• **Stored data entries**:
"""
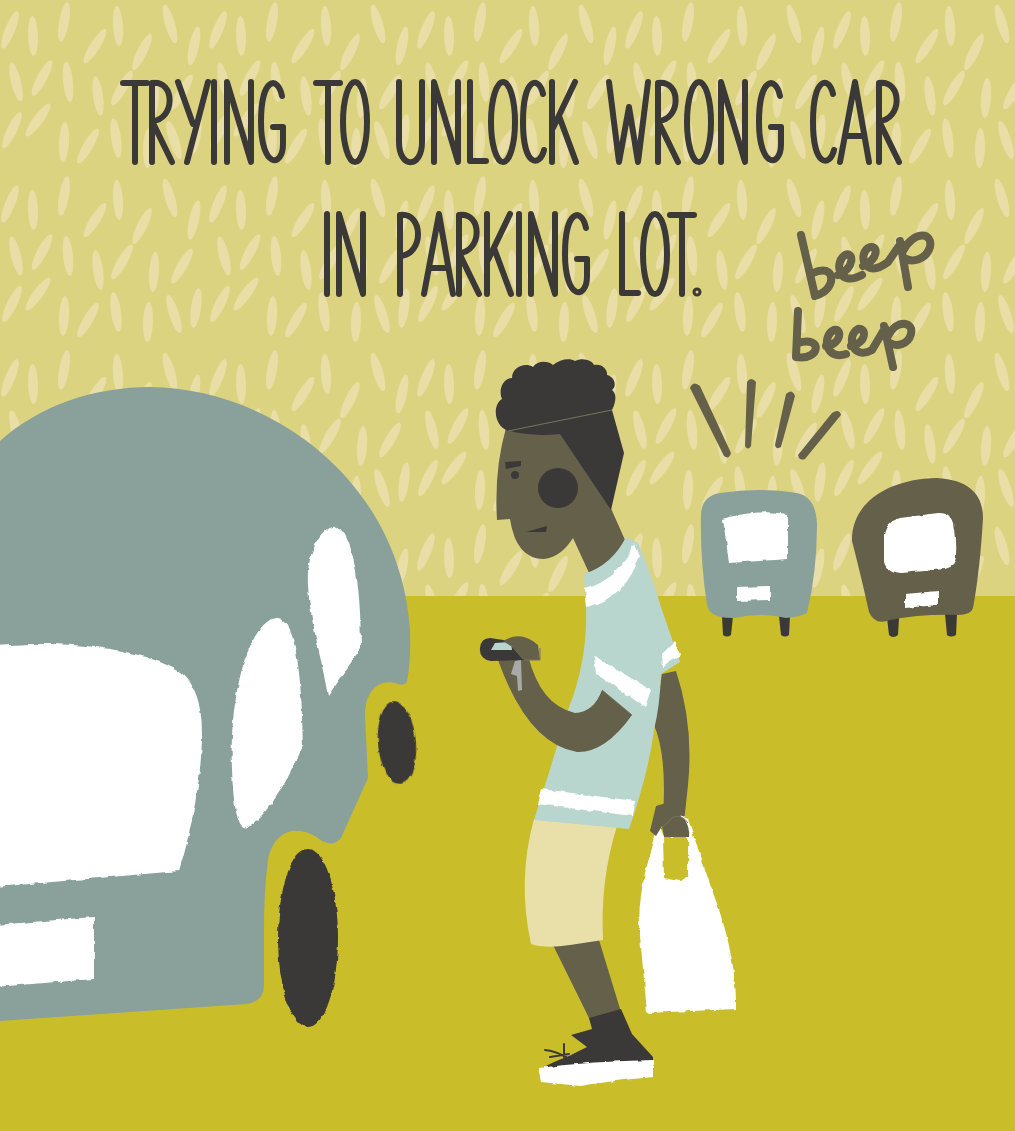
<!DOCTYPE html>
<html lang="en">
<head>
<meta charset="utf-8">
<title>Trying to unlock wrong car in parking lot.</title>
<style>
:root{--wall:#dcd381;--grain:#e8dea6;--ground:#cabd2a;--teal:#89a19a;--ink:#3b3937;--brown:#64604a;--mint:#b9d6ce;--sand:#e9dfa9;--white:#fff;--metal:#a9aaa8}
html,body{margin:0;width:1015px;height:1131px;overflow:hidden;background:var(--ground)}
svg{display:block}
.wall{fill:url(#grains)}
.ground{fill:var(--ground)}
.grain{fill:var(--grain)}
.teal{fill:var(--teal)}
.ink{fill:var(--ink)}
.brown{fill:var(--brown)}
.mint{fill:var(--mint)}
.sand{fill:var(--sand)}
.white{fill:var(--white)}
.metal{fill:var(--metal)}
.headline{fill:none;stroke:var(--ink);stroke-width:6;stroke-linecap:round;stroke-linejoin:round}
.beep{fill:none;stroke:var(--brown);stroke-width:8;stroke-linecap:round;stroke-linejoin:round}
.crease{fill:none;stroke:#77735f;stroke-width:1}
.lace{fill:none;stroke:var(--ink);stroke-width:2;stroke-linecap:round}
.rough{filter:url(#rough)}
</style>
</head>
<body>
<svg width="1015" height="1131" viewBox="0 0 1015 1131">
<defs>
<filter id="rough" x="-5%" y="-5%" width="110%" height="110%"><feTurbulence type="fractalNoise" baseFrequency="0.12" numOctaves="2" seed="4"/><feDisplacementMap in="SourceGraphic" scale="4" xChannelSelector="R" yChannelSelector="G"/></filter>
<ellipse id="grain" rx="5" ry="20"/>
<pattern id="grains" width="208" height="174" patternUnits="userSpaceOnUse">
<rect width="208" height="174" fill="#dcd381"/>
<g class="grain">
<use href="#grain" transform="translate(10 30) rotate(22)"/>
<use href="#grain" transform="translate(33 36) rotate(-2)"/>
<use href="#grain" transform="translate(64 22) rotate(10)"/>
<use href="#grain" transform="translate(95 46) rotate(32)"/>
<use href="#grain" transform="translate(118 26) rotate(-4)"/>
<use href="#grain" transform="translate(142 52) rotate(26)"/>
<use href="#grain" transform="translate(170 24) rotate(-16)"/>
<use href="#grain" transform="translate(194 46) rotate(12)"/>
<use href="#grain" transform="translate(16 82) rotate(-14)"/>
<use href="#grain" transform="translate(42 78) rotate(28)"/>
<use href="#grain" transform="translate(68 82) rotate(-6)"/>
<use href="#grain" transform="translate(98 96) rotate(-8)"/>
<use href="#grain" transform="translate(122 88) rotate(30)"/>
<use href="#grain" transform="translate(154 98) rotate(4)"/>
<use href="#grain" transform="translate(182 92) rotate(30)"/>
<use href="#grain" transform="translate(12 130) rotate(26)"/>
<use href="#grain" transform="translate(38 120) rotate(36)"/>
<use href="#grain" transform="translate(64 142) rotate(3)"/>
<use href="#grain" transform="translate(88 146) rotate(30)"/>
<use href="#grain" transform="translate(116 138) rotate(-8)"/>
<use href="#grain" transform="translate(148 148) rotate(2)"/>
<use href="#grain" transform="translate(174 140) rotate(-18)"/>
<use href="#grain" transform="translate(196 134) rotate(8)"/>
</g>
</pattern>
<path id="T" d="M0 1H24M12 1V80"/>
<path id="R" d="M2 80V1C26-2 25 38 2 39L22 80"/>
<path id="Y" d="M0 0L15 42M30 0L9 80"/>
<path id="I" d="M0 0V80"/>
<path id="N" d="M1 80V0L25 80V0"/>
<path id="G" d="M22 14C18-6 1-6 1 40C1 87 23 86 23 62V45H13"/>
<ellipse id="O" cx="12" cy="40" rx="12" ry="40"/>
<path id="U" d="M0 0V60C0 87 23 87 23 60V0"/>
<path id="L" d="M0 0V79H16"/>
<path id="C" d="M20 12C16-6 0-6 0 40C0 86 17 85 21 68"/>
<path id="K" d="M0 0V80M23 0L1 46M7 34L24 80"/>
<path id="W" d="M0 0L10 80L20 25L29 80L39 0"/>
<path id="A" d="M0 80L15 0L29 80M5 54H24"/>
<path id="P" d="M1 80V1C25-2 25 41 1 42"/>
</defs>

<g id="setting">
<rect class="wall" width="1015" height="597"/>
<rect class="ground" y="596" width="1015" height="535"/>
</g>

<g id="headline" class="headline" role="img" aria-label="Trying to unlock wrong car in parking lot.">
<g transform="translate(0 82)">
<use href="#T" x="123"/><use href="#R" x="150"/><use href="#Y" x="178"/><use href="#I" x="214"/><use href="#N" x="226"/><use href="#G" x="260"/>
<use href="#T" x="316"/><use href="#O" x="343"/>
<use href="#U" x="399"/><use href="#N" x="433"/><use href="#L" x="470"/><use href="#O" x="491"/><use href="#C" x="523"/><use href="#K" x="552"/>
<use href="#W" x="609"/><use href="#R" x="656"/><use href="#O" x="687"/><use href="#N" x="720"/><use href="#G" x="758"/>
<use href="#C" x="813"/><use href="#A" x="840"/><use href="#R" x="877"/>
</g>
<g transform="translate(0 214)">
<use href="#I" x="327"/><use href="#N" x="338"/>
<use href="#P" x="399"/><use href="#A" x="424"/><use href="#R" x="457"/><use href="#K" x="487"/><use href="#I" x="519"/><use href="#N" x="530"/><use href="#G" x="564"/>
<use href="#L" x="622"/><use href="#O" x="643"/><use href="#T" x="670"/>
<circle cx="697" cy="78" r="1.5"/>
</g>
</g>

<g id="beep-beep" class="beep" role="img" aria-label="beep beep">
<path d="M801 235L815 296C838 290 836 262 813 273M838 275C855 268 854 251 845 255C834 262 838 288 862 275M863 266C880 258 878 243 868 248C858 255 864 280 888 262L901 243M900 241L908 287M903 251C914 230 933 232 930 247C926 260 912 263 904 258"/>
<path d="M798 311L796 357C821 361 823 335 798 343M826 346C842 344 842 328 834 330C822 335 825 361 846 354M851 346C868 342 866 327 858 329C846 335 852 361 872 350L885 328M884 326L893 367M888 336C897 318 914 322 911 334C908 345 896 347 890 343"/>
</g>
<g id="sound-lines" class="brown">
<path d="M690 388Q693 380 700 386L731 453Q729 460 724 456Z"/>
<path d="M747 382Q751 376 756 382L751 446Q748 451 745 446Z"/>
<path d="M786 394Q792 388 795 396L781 447Q776 450 775 445Z"/>
<path d="M832 413Q839 408 841 415L805 459Q799 461 798 455Z"/>
</g>

<g id="teal-parked-car">
<path class="ink" d="M722 616H733L731 635Q727 638 723 635ZM779 616H790L789 635Q785 638 781 635Z"/>
<path class="teal" d="M720 493Q760 487 797 493Q816 497 817 524Q817 572 807 613Q800 617 786 618Q760 612 735 618Q710 619 707 605Q700 560 701 514Q702 496 720 493Z"/>
<g class="white rough"><path d="M723 519Q755 509 788 514V559L729 563Z"/><path d="M737 587L770 586V600L737 601Z"/></g>
</g>
<g id="brown-parked-car">
<path class="ink" d="M887 618H899L898 635Q893 639 889 635ZM945 614H957L956 635Q951 638 947 635Z"/>
<path class="brown" d="M852 541C851 505 885 479 937 478C972 480 983 497 983 518Q980 570 973 608Q971 615 958 615Q920 614 890 620Q875 626 869 612Q862 580 852 541Z"/>
<g class="white rough"><path d="M884 535Q886 522 900 518L938 513Q951 513 954 524Q957 540 956 556Q956 567 945 569L902 573Q887 573 884 562Z"/><path d="M905 594L938 591V605L905 608Z"/></g>
</g>

<g id="wrong-car">
<path class="teal" d="M0 441C40 405 95 387 150 387C270 388 400 480 410 630Q411 660 407 682Q403 687 395 683C380 679 365 690 365 715L368 778L341 838Q334 847 322 841C300 823 274 828 268 860Q264 890 264 930V985Q264 1002 246 1004L0 1021Z"/>
<g class="white rough">
<path d="M-5 646C70 640 140 648 180 672Q203 688 202 740Q200 800 179 871L-5 887Z"/>
<path d="M-5 925L94 917V979L-5 987Z"/>
<path d="M308 572C311 542 325 524 337 527C352 533 361 580 361 648L328 696C320 650 306 605 308 572Z"/>
<path d="M232 770C229 690 250 622 276 618C294 616 302 665 303 746Q275 810 248 827Q234 833 232 770Z"/>
</g>
<g class="ink rough"><ellipse cx="308" cy="938" rx="30" ry="89"/><ellipse cx="397" cy="743" rx="19" ry="41" transform="rotate(-5 397 743)"/></g>
</g>

<g id="shopper">
<g id="leg-and-shoe">
<path class="brown" d="M553 945L599 940L621 1012L590 1020Z"/>
<path class="ink" d="M589 1018L621 1009L632 1034L653 1057V1064L541 1069Q550 1063 569 1056L587 1047L571 1035L592 1029Z"/>
<path class="white rough" d="M538 1068Q595 1061 653 1060V1077Q610 1081 580 1086L541 1082Z"/>
<path class="lace" d="M545 1050Q555 1051 566 1057M564 1044V1057M550 1057L569 1054"/>
</g>
<path id="far-arm" class="brown" d="M662 674L676 671Q694 725 688 785L684 822L663 816Q667 755 654 725Z"/>
<path id="shorts" class="sand" d="M534 819L617 826Q600 880 603 940L570 945Q545 949 531 944Q517 880 534 819Z"/>
<path id="grocery-bag" class="white rough" fill-rule="evenodd" d="M658 824L651 852Q639 888 639 925L647 1013L736 1009Q737 955 712 890L688 819Q681 813 673 817L662 836ZM663 837H688V875L680 881L664 878Z"/>
<path id="far-hand" class="brown" d="M656 806L666 803L685 820Q690 828 689 837H664L662 826L656 836L650 831Z"/>
<path class="crease" d="M661 829L673 817Q683 815 688 823"/>
<path id="neck-and-face" class="brown" d="M506 428Q494 470 497 520L510 519Q516 559 544 559Q561 557 573 538L590 575Q618 572 625 540L605 495L565 430Z"/>
<g id="hair" class="ink">
<path d="M506 430L612 410L624 453L611 510L560 434Q530 437 506 430Z"/>
<path d="M508 431C494 426 492 405 502 399C498 390 503 378 512 378C512 367 525 362 533 367C538 360 548 361 553 365C560 359 570 358 575 361C584 357 592 361 594 365C602 363 608 370 607 375C615 377 617 386 612 390C617 394 616 402 612 410Z"/>
</g>
<path class="crease" d="M508 431L612 410"/>
<g id="features" class="ink">
<circle cx="558" cy="488" r="20"/>
<circle cx="515" cy="475" r="4"/>
<path d="M505 462L521 461V466L506 469Z"/>
<path d="M526 532L547 526L546 532Z"/>
</g>
<g id="shirt">
<path class="mint" d="M584 574Q612 565 626 537L638 543Q650 570 662 610L680 662L661 674Q660 705 654 730Q648 775 629 829L534 820Q550 770 568 710Q588 660 586 607Z"/>
<g class="white rough">
<path d="M585 589Q618 580 634 543L639 556Q628 596 587 607Z"/>
<path d="M594 656L651 690L645 707L596 674Z"/>
<path d="M661 655L675 641L680 655L662 668Z"/>
<path d="M541 789L635 801L633 816L537 804Z"/>
</g>
</g>
<g id="near-arm">
<path class="brown" d="M498 660L528 655Q540 705 575 713Q594 712 602 690L632 715Q605 753 577 752Q528 744 498 660Z"/>
<path class="ink" d="M490 638L517 642L524 660L491 661Q479 659 480 648Q481 638 490 638Z"/>
<path class="mint" d="M495 643L511 642L512 650H491Z"/>
<path class="metal" d="M515 661L521 660L522 690L518 691L517 676L511 674Z"/>
<path class="brown" d="M503 641Q521 630 538 645L540 660H524L514 648Z"/>
<path class="crease" d="M524 660H540V648M511 645L523 659M602 690L632 715"/>
</g>
</g>
</svg>
</body>
</html>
"""
• **Description of the task**: Reproduce every line in the data that has the word "sand" in it.

• **Result of this exercise**:
:root{--wall:#dcd381;--grain:#e8dea6;--ground:#cabd2a;--teal:#89a19a;--ink:#3b3937;--brown:#64604a;--mint:#b9d6ce;--sand:#e9dfa9;--white:#fff;--metal:#a9aaa8}
.sand{fill:var(--sand)}
<path id="shorts" class="sand" d="M534 819L617 826Q600 880 603 940L570 945Q545 949 531 944Q517 880 534 819Z"/>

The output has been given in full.